**PROBLEM DETAILS**
For every line in the listing below that contains the word "above", add one to the tally. State the final number and nothing else.

************

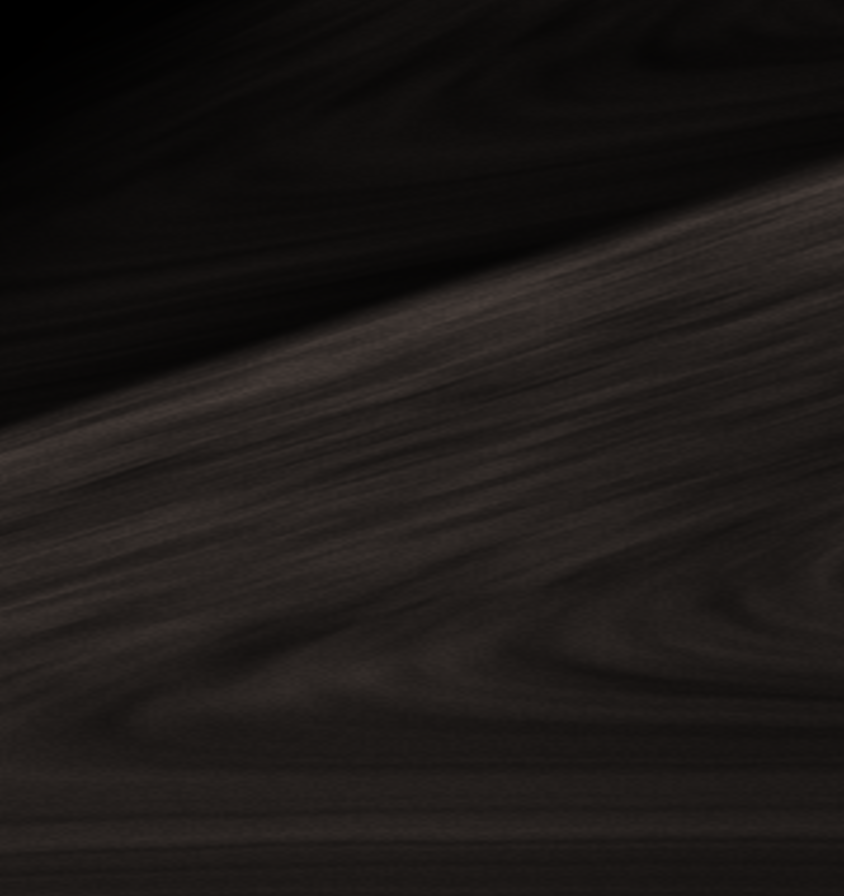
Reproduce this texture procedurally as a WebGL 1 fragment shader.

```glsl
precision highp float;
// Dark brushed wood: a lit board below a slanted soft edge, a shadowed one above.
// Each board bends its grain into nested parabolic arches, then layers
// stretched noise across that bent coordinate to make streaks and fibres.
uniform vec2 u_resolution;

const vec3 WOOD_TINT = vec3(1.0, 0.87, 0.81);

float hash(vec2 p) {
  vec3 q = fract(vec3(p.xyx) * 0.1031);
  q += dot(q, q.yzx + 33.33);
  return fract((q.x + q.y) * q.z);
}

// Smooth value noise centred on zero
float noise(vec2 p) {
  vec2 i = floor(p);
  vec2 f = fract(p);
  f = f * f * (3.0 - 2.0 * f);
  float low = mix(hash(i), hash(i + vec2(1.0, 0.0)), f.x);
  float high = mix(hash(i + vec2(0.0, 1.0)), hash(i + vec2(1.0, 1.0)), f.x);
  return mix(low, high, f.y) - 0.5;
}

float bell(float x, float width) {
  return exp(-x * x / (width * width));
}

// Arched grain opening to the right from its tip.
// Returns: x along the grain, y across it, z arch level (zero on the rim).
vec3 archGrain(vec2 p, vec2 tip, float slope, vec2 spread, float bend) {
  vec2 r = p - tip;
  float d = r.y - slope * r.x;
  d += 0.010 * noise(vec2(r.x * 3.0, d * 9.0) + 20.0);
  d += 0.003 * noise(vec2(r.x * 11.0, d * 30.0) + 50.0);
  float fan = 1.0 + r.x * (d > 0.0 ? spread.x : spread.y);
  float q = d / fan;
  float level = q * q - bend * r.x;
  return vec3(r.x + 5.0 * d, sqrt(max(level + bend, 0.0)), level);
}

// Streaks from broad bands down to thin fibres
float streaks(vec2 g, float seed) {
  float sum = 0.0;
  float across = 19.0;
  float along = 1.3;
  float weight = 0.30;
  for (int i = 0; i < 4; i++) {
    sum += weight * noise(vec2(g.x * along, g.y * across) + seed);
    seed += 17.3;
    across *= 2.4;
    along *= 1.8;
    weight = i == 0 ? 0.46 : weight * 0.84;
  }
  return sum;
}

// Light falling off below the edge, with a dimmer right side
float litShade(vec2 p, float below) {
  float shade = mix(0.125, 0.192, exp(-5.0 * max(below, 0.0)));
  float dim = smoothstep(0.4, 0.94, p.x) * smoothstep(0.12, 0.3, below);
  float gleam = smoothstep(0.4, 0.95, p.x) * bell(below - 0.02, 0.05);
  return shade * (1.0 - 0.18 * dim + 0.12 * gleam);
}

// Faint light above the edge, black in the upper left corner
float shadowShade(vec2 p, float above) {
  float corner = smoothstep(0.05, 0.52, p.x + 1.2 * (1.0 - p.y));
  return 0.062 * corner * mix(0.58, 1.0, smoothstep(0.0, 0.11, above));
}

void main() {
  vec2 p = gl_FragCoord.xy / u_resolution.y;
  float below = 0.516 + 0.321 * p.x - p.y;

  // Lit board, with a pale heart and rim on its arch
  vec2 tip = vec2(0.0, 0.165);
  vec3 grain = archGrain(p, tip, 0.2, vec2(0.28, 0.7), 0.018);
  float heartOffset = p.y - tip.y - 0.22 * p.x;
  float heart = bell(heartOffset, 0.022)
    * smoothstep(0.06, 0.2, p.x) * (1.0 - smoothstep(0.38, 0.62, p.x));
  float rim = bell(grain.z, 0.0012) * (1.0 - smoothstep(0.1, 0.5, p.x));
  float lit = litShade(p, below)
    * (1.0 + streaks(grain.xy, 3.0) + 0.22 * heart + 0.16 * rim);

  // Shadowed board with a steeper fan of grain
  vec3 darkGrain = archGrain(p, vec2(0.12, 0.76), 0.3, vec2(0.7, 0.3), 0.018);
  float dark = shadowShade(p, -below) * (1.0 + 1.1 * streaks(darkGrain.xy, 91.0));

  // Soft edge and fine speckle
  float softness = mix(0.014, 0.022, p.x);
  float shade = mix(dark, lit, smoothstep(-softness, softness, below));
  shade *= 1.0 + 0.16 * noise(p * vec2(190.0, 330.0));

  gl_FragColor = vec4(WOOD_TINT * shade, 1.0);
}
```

************

**EXERCISE RESPONSE**
4